  • Any release, discharge, payment or liquidation of any loan, obligation or any other type of liability, whether in part or in whole;
  • Any other service, advantage or favour of any kind.

Police have said that they will make every effort to crack down on online vice activities, and have advised home owners to check that their tenants are not carrying out vice activities in their properties.

What is legal in Singapore’s prostitution trade?

Only sex workers who work within licensed brothels and their customers are covered by the protection of the law at the moment. All other types of prostitution in Singapore are illegal and anyone involved risks being raided or prosecuted for various offences.

Similar articles

The Civil Litigation Process

The Civil Litigation Process

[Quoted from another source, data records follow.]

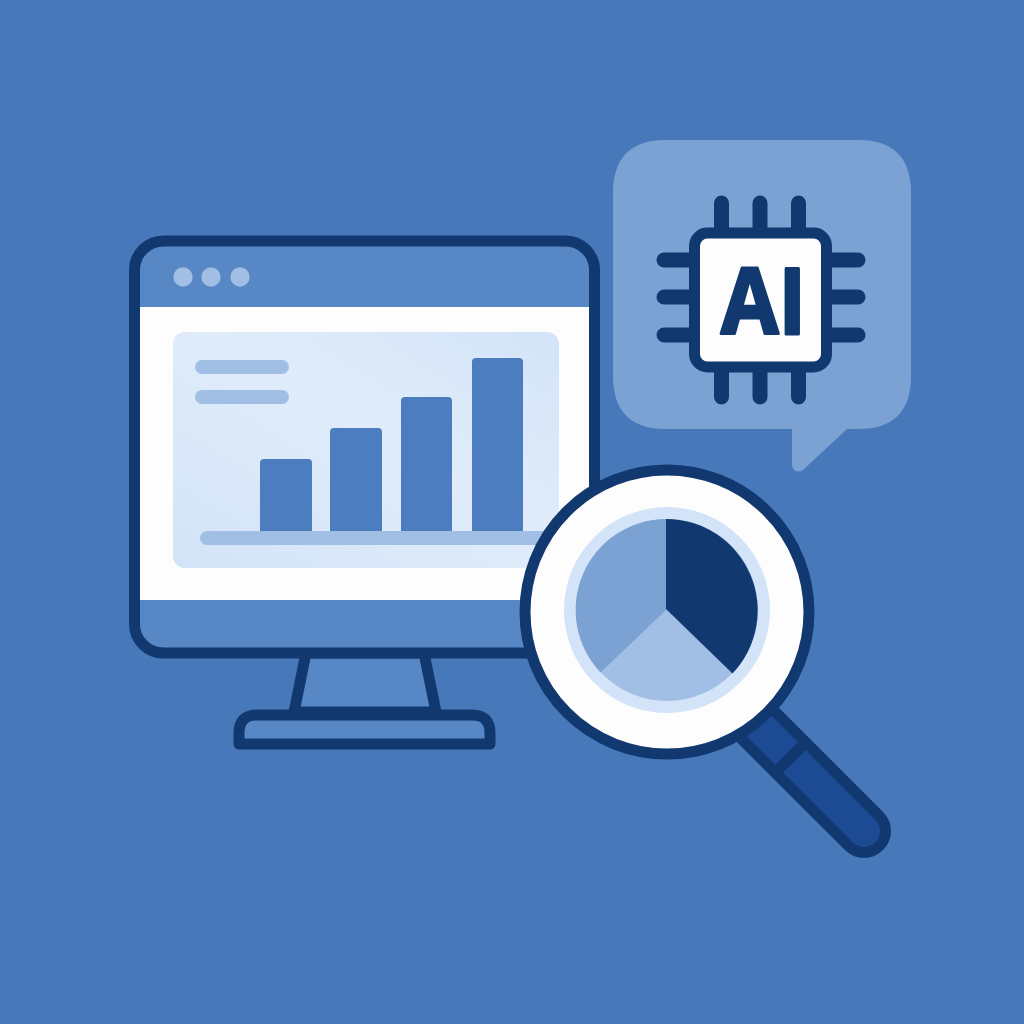
<!DOCTYPE html>
<html lang="en">
<head>
<meta charset="utf-8">
<title>AI data analysis</title>
<style>
:root {
  --backdrop: #4778ba;
  --navy: #12396f;
  --frame: #5787c4;
  --bar: #4b7dbf;
  --bubble: #7ca2d4;
  --soft: #a1bee4;
  --panel: #d3e4f8;
  --panel-light: #e0ecfa;
  --white: #fdfdfe;
  --handle: #1c4b93;
}
html, body { margin: 0; width: 1024px; height: 1024px; overflow: hidden; background: var(--backdrop); }
svg { display: block; }
.outline { stroke: var(--navy); stroke-width: 11; stroke-linejoin: round; stroke-linecap: round; }
.pins { fill: none; stroke: var(--navy); stroke-width: 15; stroke-linecap: round; }
.chip-label { font: 700 91px "Open Sans", "Noto Sans", sans-serif; fill: var(--navy); stroke: var(--navy); stroke-width: 3; stroke-linejoin: round; }
</style>
</head>
<body>
<svg width="1024" height="1024" viewBox="0 0 1024 1024" role="img" aria-label="Monitor with a bar chart, magnifying glass over a pie chart, and an AI chip in a speech bubble">
  <defs>
    <clipPath id="monitor-shape"><rect x="134" y="241" width="461" height="412" rx="29"/></clipPath>
    <linearGradient id="panel-fill" x1="0" x2="1" y1="1" y2="0">
      <stop offset="0" stop-color="var(--panel)"/>
      <stop offset=".55" stop-color="var(--panel-light)"/>
      <stop offset="1" stop-color="var(--panel)"/>
    </linearGradient>
  </defs>
  <rect width="1024" height="1024" fill="var(--backdrop)"/>

  <g id="stand">
    <path class="outline" fill="var(--frame)" d="M306 653L294 712H436L424 653Z"/>
    <path class="outline" fill="var(--frame)" d="M239 744V733Q239 715 257 715H472Q490 715 490 733V744Z"/>
  </g>

  <g id="monitor">
    <g clip-path="url(#monitor-shape)">
      <rect x="134" y="241" width="461" height="412" fill="var(--frame)"/>
      <rect x="134" y="307" width="461" height="293" fill="var(--white)"/>
    </g>
    <g fill="var(--soft)">
      <circle cx="183" cy="277" r="9.7"/>
      <circle cx="211" cy="277" r="9.7"/>
      <circle cx="240" cy="277" r="9.7"/>
    </g>
    <rect x="173" y="332" width="386" height="236" rx="12" fill="url(#panel-fill)"/>
    <g fill="var(--soft)">
      <rect x="195" y="360" width="94" height="14" rx="7"/>
      <rect x="195" y="390" width="94" height="14" rx="7"/>
      <rect x="200" y="531" width="350" height="14" rx="7"/>
    </g>
    <g id="bars" fill="var(--bar)">
      <path d="M260 531V463Q260 459 264 459H308Q312 459 312 463V531Z"/>
      <path d="M330 531V432Q330 428 334 428H378Q382 428 382 432V531Z"/>
      <path d="M401 531V401Q401 397 405 397H448Q452 397 452 401V531Z"/>
      <path d="M472 531V362Q472 358 476 358H519Q523 358 523 362V531Z"/>
    </g>
    <rect class="outline" x="134.500" y="241" width="460" height="412" rx="29" fill="none"/>
  </g>

  <g id="speech-bubble">
    <path fill="var(--bubble)" d="M666 140H858Q911 140 911 193V376Q911 429 858 429H847L804 469C799 474 792 471 792 464V429H666Q613 429 613 376V193Q613 140 666 140Z"/>
    <path class="pins" d="M721.500 203V397M760 203V397M798.500 203V397M664 260H858M664 297H858M664 335H858"/>
    <rect x="694.500" y="233" width="132" height="134" rx="13" fill="var(--white)" stroke="var(--navy)" stroke-width="11"/>
    <text class="chip-label" x="721" y="334" textLength="85" lengthAdjust="spacingAndGlyphs">AI</text>
  </g>

  <g id="magnifier">
    <g class="outline" transform="translate(864 831) rotate(45)">
      <path fill="var(--handle)" d="M-165 -21.500H0A21.500 21.500 0 0 1 0 21.500H-165Z"/>
      <path fill="none" d="M-104 -21V21"/>
    </g>
    <circle cx="667" cy="612" r="142" fill="var(--white)" stroke="var(--navy)" stroke-width="11"/>
    <g id="pie-chart">
      <circle cx="667" cy="610" r="103" fill="var(--panel)"/>
      <circle cx="667" cy="610" r="91" fill="var(--soft)"/>
      <path fill="var(--bubble)" d="M667 609V519A91 91 0 0 0 600.500 672.500Z"/>
      <path fill="var(--navy)" d="M666 609V519A91.500 91.500 0 0 1 732.500 673.500Z"/>
    </g>
  </g>
</svg>
</body>
</html>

Matters involving the law are generally classed as either civil or criminal in nature. Civil cases tend to deal with relationships between people, or people and businesses. Criminal matters, however, tend to relate to individuals being prosecuted by a lawyer acting for the state, about criminal matters. In other words, civil litigation can be defined as legal action to resolve disputes between a plaintiff (the party claiming they were wronged)...

05.6.2021
Read more
Nominee Directors & Shareholders

Nominee Directors & Shareholders

A nominee shareholder can be defined as a person who ‘lends his name’ to you so that they can hold shares for your benefit. They act as the registered owner of company shares, on your behalf. A nominee shareholder will appear to own the shares, and you are perfectly entitled to keep the arrangement secret. If done correctly, you keep all the rights and benefits to the shares (e.g. right...

05.6.2021
Read more
Maternity Leave

Maternity Leave

The good news for expectant mothers in Singapore is that the law entitles you to maternity leave or benefits. The entitlement for all working mothers is either 12 or 16 weeks of leave, depending on your employment situation and whether your child is a Singapore citizen. Note that if your baby was born in Singapore, and at least one of its parents is also a Singapore citizen, then that child...

04.28.2021
Read more